> **Pictures paired with source code**:
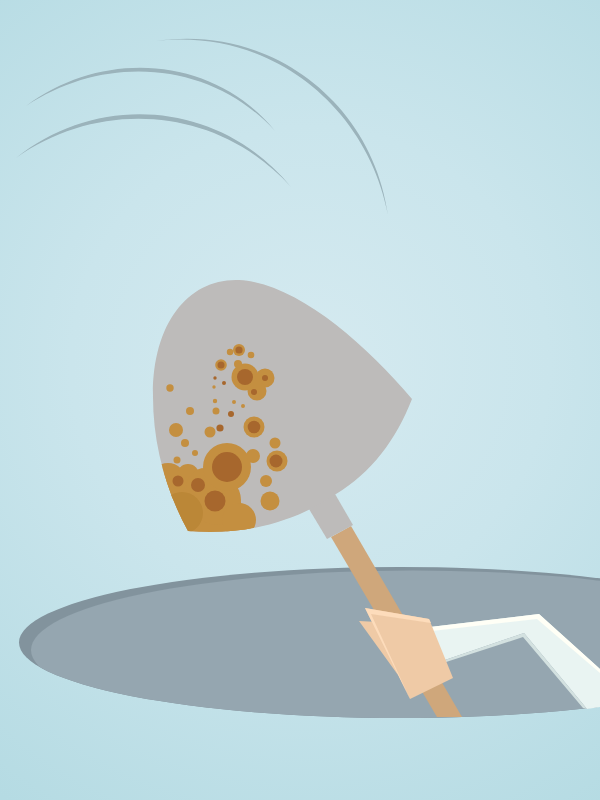
<!DOCTYPE html>
<html lang="en">
<head>
<meta charset="utf-8">
<title>Digging a hole</title>
<style>
:root {
  --sky-light: #d5eaf0;
  --sky-mid: #cae5ec;
  --sky-edge: #b5dbe3;
  --hole: #95a6b0;
  --hole-rim: #82939d;
  --swing: #9bb3bb;
  --metal: #bdbbba;
  --wood: #cfa77b;
  --skin: #efcaa6;
  --skin-light: #fddcbb;
  --sleeve: #e9f4f2;
  --sleeve-light: #fffff6;
  --sleeve-shade: #d3e1e0;
  --dirt: #c48f40;
  --dirt-deep: #bb8737;
  --dirt-dark: #a7672d;
}
html, body { margin: 0; overflow: hidden; }
.scene { display: block; width: 600px; height: 800px; }
.stop-light { stop-color: var(--sky-light); }
.stop-mid { stop-color: var(--sky-mid); }
.stop-edge { stop-color: var(--sky-edge); }
.swing { fill: var(--swing); }
.hole { fill: var(--hole); }
.hole-rim { fill: var(--hole-rim); }
.metal { fill: var(--metal); }
.wood { fill: var(--wood); }
.skin { fill: var(--skin); }
.skin-light { fill: var(--skin-light); }
.sleeve { fill: var(--sleeve); }
.sleeve-light { fill: var(--sleeve-light); }
.sleeve-shade { fill: var(--sleeve-shade); }
.dirt { fill: var(--dirt); }
.dirt-deep { fill: var(--dirt-deep); }
.dirt-dark { fill: var(--dirt-dark); }
</style>
</head>
<body>
<svg class="scene" viewBox="0 0 600 800" role="img" aria-label="A hand swings a muddy shovel out of a round hole">
  <defs>
    <radialGradient id="sky" gradientUnits="userSpaceOnUse" cx="310" cy="365" r="530">
      <stop class="stop-light" offset="0"/>
      <stop class="stop-mid" offset=".45"/>
      <stop class="stop-edge" offset="1"/>
    </radialGradient>
    <path id="blade-shape" d="M412 399C363 341 295 283 239 280C188 278 152 324 153 397C153 444 166 491 188 531C246 536 297 521 336 494C371 473 396 440 412 399Z"/>
    <clipPath id="blade-clip"><use href="#blade-shape"/></clipPath>
    <clipPath id="hole-clip"><ellipse cx="400" cy="642.5" rx="381" ry="75.5"/></clipPath>
  </defs>

  <rect width="600" height="800" fill="url(#sky)"/>

  <g class="swing">
    <path d="M156 41C270 24 372 102 388 215C367 106 270 28 156 41Z"/>
    <path d="M26 106C104 48 214 56 275 131C211 61 106 53 26 106Z"/>
    <path d="M16 158C98 92 220 100 291 187C217 105 99 99 16 158Z"/>
  </g>

  <g class="ground-hole">
    <ellipse class="hole-rim" cx="400" cy="642.5" rx="381" ry="75.5"/>
    <g clip-path="url(#hole-clip)">
      <ellipse class="hole" cx="413" cy="650" rx="382" ry="79.5"/>
    </g>
  </g>

  <g class="shovel">
    <path class="wood" d="M331 537L351 526L462 717H437Z"/>
    <path class="metal" d="M309 509L335 494L353 525L327 539Z"/>
    <use class="metal" href="#blade-shape"/>
    <g clip-path="url(#blade-clip)">
      <g class="dirt">
        <path d="M155 470L190 478L240 500L255 540H180Z"/>
        <circle cx="168" cy="481" r="18"/>
        <circle cx="188" cy="475" r="11"/>
        <circle cx="205" cy="487" r="19"/>
        <circle cx="216" cy="500" r="25"/>
        <circle cx="239" cy="520" r="17"/>
        <circle cx="227" cy="467" r="24"/>
        <circle cx="253" cy="456" r="7"/>
        <circle cx="277" cy="461" r="10.5"/>
        <circle cx="275" cy="443" r="5.5"/>
        <circle cx="266" cy="481" r="6"/>
        <circle cx="270" cy="501" r="9.5"/>
        <circle cx="254" cy="427" r="10.5"/>
        <circle cx="210" cy="432" r="5.5"/>
        <circle cx="176" cy="430" r="7"/>
        <circle cx="185" cy="443" r="4"/>
        <circle cx="195" cy="453" r="3"/>
        <circle cx="177" cy="460" r="3.5"/>
        <circle cx="190" cy="411" r="4"/>
        <circle cx="170" cy="388" r="3.7"/>
        <circle cx="216" cy="411" r="3.5"/>
        <circle cx="215" cy="401" r="2.2"/>
        <circle cx="234" cy="402" r="2"/>
        <circle cx="243" cy="406" r="2"/>
        <circle cx="214" cy="387" r="1.7"/>
        <circle cx="245" cy="377" r="13.5"/>
        <circle cx="265" cy="378" r="9.5"/>
        <circle cx="257" cy="391" r="9.5"/>
        <circle cx="238" cy="364" r="4"/>
        <circle cx="221" cy="365" r="5.8"/>
        <circle cx="230" cy="352" r="3.2"/>
        <circle cx="239" cy="350" r="6"/>
        <circle cx="251" cy="355" r="3.3"/>
      </g>
      <circle class="dirt-deep" cx="182" cy="513" r="21"/>
      <g class="dirt-dark">
        <circle cx="227" cy="467" r="15"/>
        <circle cx="215" cy="501" r="10.5"/>
        <circle cx="198" cy="485" r="7"/>
        <circle cx="178" cy="481" r="5.5"/>
        <circle cx="276" cy="461" r="6.5"/>
        <circle cx="254" cy="427" r="6.3"/>
        <circle cx="220" cy="428" r="3.6"/>
        <circle cx="231" cy="414" r="3"/>
        <circle cx="245" cy="377" r="8"/>
        <circle cx="265" cy="378" r="3"/>
        <circle cx="254" cy="392" r="3"/>
        <circle cx="224" cy="383" r="2"/>
        <circle cx="215" cy="378" r="1.7"/>
        <circle cx="221" cy="365" r="3.5"/>
        <circle cx="239" cy="350" r="3.6"/>
      </g>
    </g>
  </g>

  <g class="arm">
    <path class="sleeve" d="M430 627L539 614L600 669V707L587 709L524 633L442 661Z"/>
    <path class="sleeve-light" d="M430 627L539 614L600 669V673L537 619L432 631Z"/>
    <path class="sleeve-shade" d="M442 661L524 633L587 709L583 708L523 637L443 663Z"/>
    <path class="skin" d="M359 621L378 622L398 675Z"/>
    <path class="skin" d="M365 608L429 619L453 678L410 699Z"/>
    <path class="skin-light" d="M365 608L429 619L431 623L371 614L410 699Z"/>
  </g>
</svg>
</body>
</html>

> **EXERCISE DESCRIPTION**:
The answer must consist of every line above that holds the string "skin", copied exactly.

> **SOLUTION TO THIS EXERCISE**:
  --skin: #efcaa6;
  --skin-light: #fddcbb;
.skin { fill: var(--skin); }
.skin-light { fill: var(--skin-light); }
    <path class="skin" d="M359 621L378 622L398 675Z"/>
    <path class="skin" d="M365 608L429 619L453 678L410 699Z"/>
    <path class="skin-light" d="M365 608L429 619L431 623L371 614L410 699Z"/>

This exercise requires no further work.